• Task objective: Each line of the data that includes "backdrop" must be copied.

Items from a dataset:
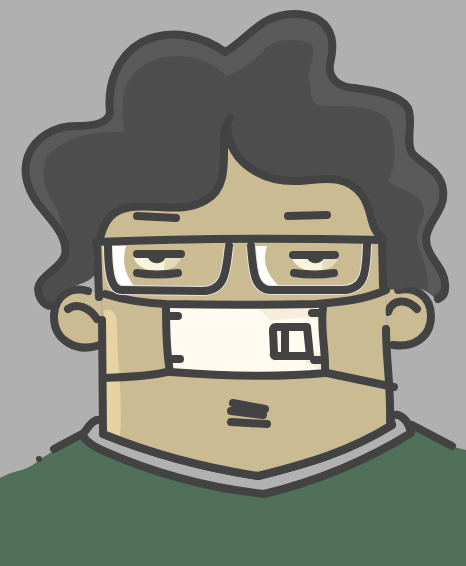
<!DOCTYPE html>
<html lang="en">
<head>
<meta charset="utf-8">
<title>Masked portrait</title>
<style>
:root {
  --backdrop: #b0b0b0;
  --ink: #434343;
  --hair: #4e4e4e;
  --hair-light: #5a5a5a;
  --skin: #cbbb92;
  --skin-light: #e6d2a2;
  --sweater: #50705a;
  --collar: #b1b1b1;
  --mask: #fffbf1;
  --mask-shade: #f6eddd;
  --eye: #f7f3dc;
  --eye-shade: #e3ddbb;
}
html, body { margin: 0; height: 100%; overflow: hidden; background: var(--backdrop); }
svg { display: block; width: 466px; height: 566px; }
.line { fill: none; stroke: var(--ink); stroke-width: 8; stroke-linecap: round; stroke-linejoin: round; }
.skin { fill: var(--skin); }
.skin-light { fill: var(--skin-light); }
.hair { fill: var(--hair); }
.hair-light { fill: var(--hair-light); }
.sweater { fill: var(--sweater); }
.collar { fill: var(--collar); stroke: var(--ink); stroke-width: 8; stroke-linejoin: round; }
.mask { fill: var(--mask); }
.mask-shade { fill: var(--mask-shade); }
.eye { fill: var(--eye); }
.eye-shade { fill: var(--eye-shade); }
.pupil { fill: var(--ink); }
.glint { fill: #fff; }
.rim { fill: none; stroke: #e4e4e4; stroke-width: 10; stroke-linejoin: round; }
</style>
</head>
<body>
<svg viewBox="0 0 466 566" role="img" aria-label="Cartoon of a curly-haired person with glasses and a face mask">
  <defs>
    <path id="hair-shape" d="M100 238 C91 245 94 262 95 275 C87 284 74 285 64 290 C54 296 54 308 52 306 C42 306 36 293 39 285 C43 274 61 268 65 255 C68 239 55 224 43 210 C27 192 22 172 28 156 C35 137 55 126 76 126 C90 126 109 124 110 112 C107 85 117 56 142 42 C172 27 204 37 225 52 C238 46 252 28 268 20 C288 10 313 13 324 24 C335 36 333 50 330 64 C328 77 337 87 354 88 C378 91 401 96 408 108 C414 122 405 141 412 153 C421 164 441 170 443 190 C446 211 426 222 426 240 C427 258 444 266 445 284 C446 293 443 299 437 302 C431 290 413 284 401 289 L384 290 L382 238 C369 228 373 210 362 195 C345 171 316 181 297 181 C264 182 231 165 228 133 L224 143 C224 164 226 189 206 200 C181 215 152 202 126 208 C108 212 103 227 100 238 Z"/>
    <clipPath id="hair-clip"><use href="#hair-shape"/></clipPath>
  </defs>

  <rect id="backdrop" width="466" height="566" fill="#b0b0b0"/>

  <g id="sweater">
    <path class="sweater" d="M0 478 C16 469 27 472 39 460 C50 453 62 446 80 437 L412 424 L450 446 L466 450 V566 H0 Z"/>
    <path class="line" stroke-width="6" d="M54 449 L82 434 M412 425 L452 446"/>
    <circle class="pupil" cx="39" cy="459" r="3"/>
    <path class="collar" d="M103 420 C91 417 87 431 82 435 C88 444 97 448 106 452 C156 474 210 488 264 494 C314 482 364 462 411 433 C409 422 401 411 390 416 L392 425 C350 451 310 463 258 476 C206 468 150 453 103 434 Z"/>
  </g>

  <g id="ears">
    <path class="skin" d="M101 345 C77 353 53 341 54 315 C54 291 82 280 101 298 Z"/>
    <path class="line" d="M100 345 C77 353 53 341 54 315 C55 295 71 286 88 291"/>
    <path class="line" d="M68 309 C77 302 90 308 97 319"/>
    <path class="skin" d="M386 290 C408 282 431 292 431 316 C432 337 413 350 389 345 Z"/>
    <path class="line" d="M398 290 C416 286 431 297 431 316 C431 337 414 348 393 345"/>
    <path class="line" d="M388 312 C392 299 407 298 417 309"/>
  </g>

  <g id="head">
    <path class="skin" d="M97 240 C100 190 140 130 228 120 C310 120 375 190 384 240 L386 322 L391 421 C350 449 308 461 258 474 C205 466 150 452 103 434 V318 Z"/>
    <path class="skin-light" d="M104 311 C112 307 117 314 117 324 C117 360 123 398 120 437 L105 433 Z"/>
    <path class="line" d="M102 320 L103 432 M386 329 C386 360 391 385 390 421"/>
    <path class="line" d="M103 434 C150 453 206 468 258 476 C310 463 350 451 392 425"/>
  </g>

  <g id="hair">
    <use href="#hair-shape" class="hair"/>
    <g clip-path="url(#hair-clip)" class="hair-light">
      <path d="M20 215 V125 C45 110 90 118 112 108 C106 60 140 20 190 36 L226 52 C250 28 290 0 328 24 L332 80 C360 86 395 88 408 108 L410 155 C440 170 450 190 438 216 L426 240 L446 284 L428 300 C430 276 424 260 418 246 C412 226 432 216 420 200 C412 190 396 190 388 180 C396 168 397 144 390 122 C380 106 349 106 326 106 C306 106 314 92 308 78 C308 70 318 52 310 42 C290 38 270 39 262 53 C250 64 240 71 226 76 C210 58 180 51 154 60 C124 72 118 98 125 132 C98 130 62 136 46 158 C39 180 48 196 58 211 L66 244 Z"/>
    </g>
    <path class="line" d="M100 238 C103 227 108 212 126 208 C152 202 181 215 206 200 C226 189 224 164 224 143 C223 132 226 125 230 118 M227 128 C231 165 264 182 297 181 C316 181 345 171 362 195 C373 210 369 228 382 238"/>
    <path class="line" d="M52 306 C42 306 36 293 39 285 C43 274 61 268 65 255 C68 239 55 224 43 210 C27 192 22 172 28 156 C35 137 55 126 76 126 C90 126 109 124 110 112 C107 85 117 56 142 42 C172 27 204 37 225 52 C238 46 252 28 268 20 C288 10 313 13 324 24 C335 36 333 50 330 64 C328 77 337 87 354 88 C378 91 401 96 408 108 C414 122 405 141 412 153 C421 164 441 170 443 190 C446 211 426 222 426 240 C427 258 444 266 445 284 C446 293 443 297 438 299"/>
  </g>

  <g id="brows" class="line">
    <path d="M137 216 L176 218 M288 216 L327 215"/>
  </g>

  <g id="eyes">
    <path class="eye" d="M133 254 H182 C180 264 172 270 157 271 C143 271 134 264 133 254 Z"/>
    <path class="eye-shade" d="M165 258 H180 C178 266 172 269 164 270 Z"/>
    <path class="pupil" d="M147 255 H166 C165 266 149 266 147 255 Z"/>
    <path class="line" d="M137 254 H181 M137 273 C151 275 164 275 178 273"/>
    <path class="eye" d="M291 254 H339 C337 265 329 270 315 271 C301 271 292 264 291 254 Z"/>
    <path class="eye-shade" d="M323 258 H337 C335 266 330 269 322 270 Z"/>
    <path class="pupil" d="M306 255 H325 C323 266 308 266 306 255 Z"/>
    <path class="line" d="M293 255 H335 M294 273 C308 275 321 275 334 273"/>
  </g>

  <g id="mask">
    <path class="mask" d="M166 306 C220 304 270 305 322 305 C320 328 326 350 325 373 C273 378 222 376 170 372 C167 350 166 328 166 306 Z"/>
    <path class="mask-shade" d="M258 308 H320 L322 322 C308 314 300 319 270 320 Z M304 362 L323 350 V370 Z"/>
    <path class="line" d="M166 306 C166 328 166 350 170 372 C222 376 273 378 325 373 C326 350 320 328 323 308"/>
    <path class="line" d="M105 294 C124 300 145 303 166 304 C216 305 266 305 316 304 C341 302 364 300 386 290"/>
    <path class="line" d="M104 378 C125 377 145 377 167 372 M327 373 L394 387"/>
    <path class="line" d="M171 316 H178 M173 359 H180 M312 313 H321 M314 360 H322"/>
    <path class="line" d="M276 327 H307 L310 356 H276 Q273 357 274 352 L273 331 Q273 327 276 327 Z"/>
    <path class="line" stroke-width="5" d="M285 329 V354"/>
  </g>

  <g id="glasses">
    <path class="glint" d="M110 246 H126 C122 260 124 273 134 286 H121 C112 285 111 263 110 246 Z"/>
    <path class="glint" d="M252 246 H267 C262 261 266 274 279 286 H266 C254 284 253 263 252 246 Z"/>
    <path class="rim" d="M108 244 C108 268 110 290 122 290 L202 291 C227 291 226 268 229 246 M251 246 C253 271 254 289 270 290 H342 C367 290 366 268 367 245"/>
    <path class="line" d="M96 242 C190 238 285 238 383 240 M97 242 L99 297 M382 240 L383 286"/>
    <path class="line" d="M108 244 C108 268 110 290 122 290 L202 291 C227 291 226 268 229 246 M251 246 C253 271 254 289 270 290 H342 C367 290 366 268 367 245"/>
  </g>

  <g id="chin" class="line">
    <path d="M233 403 L265 409 M231 411 L263 415 M231 422 L267 424"/>
  </g>
</svg>
</body>
</html>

• Task output:
  --backdrop: #b0b0b0;
html, body { margin: 0; height: 100%; overflow: hidden; background: var(--backdrop); }
  <rect id="backdrop" width="466" height="566" fill="#b0b0b0"/>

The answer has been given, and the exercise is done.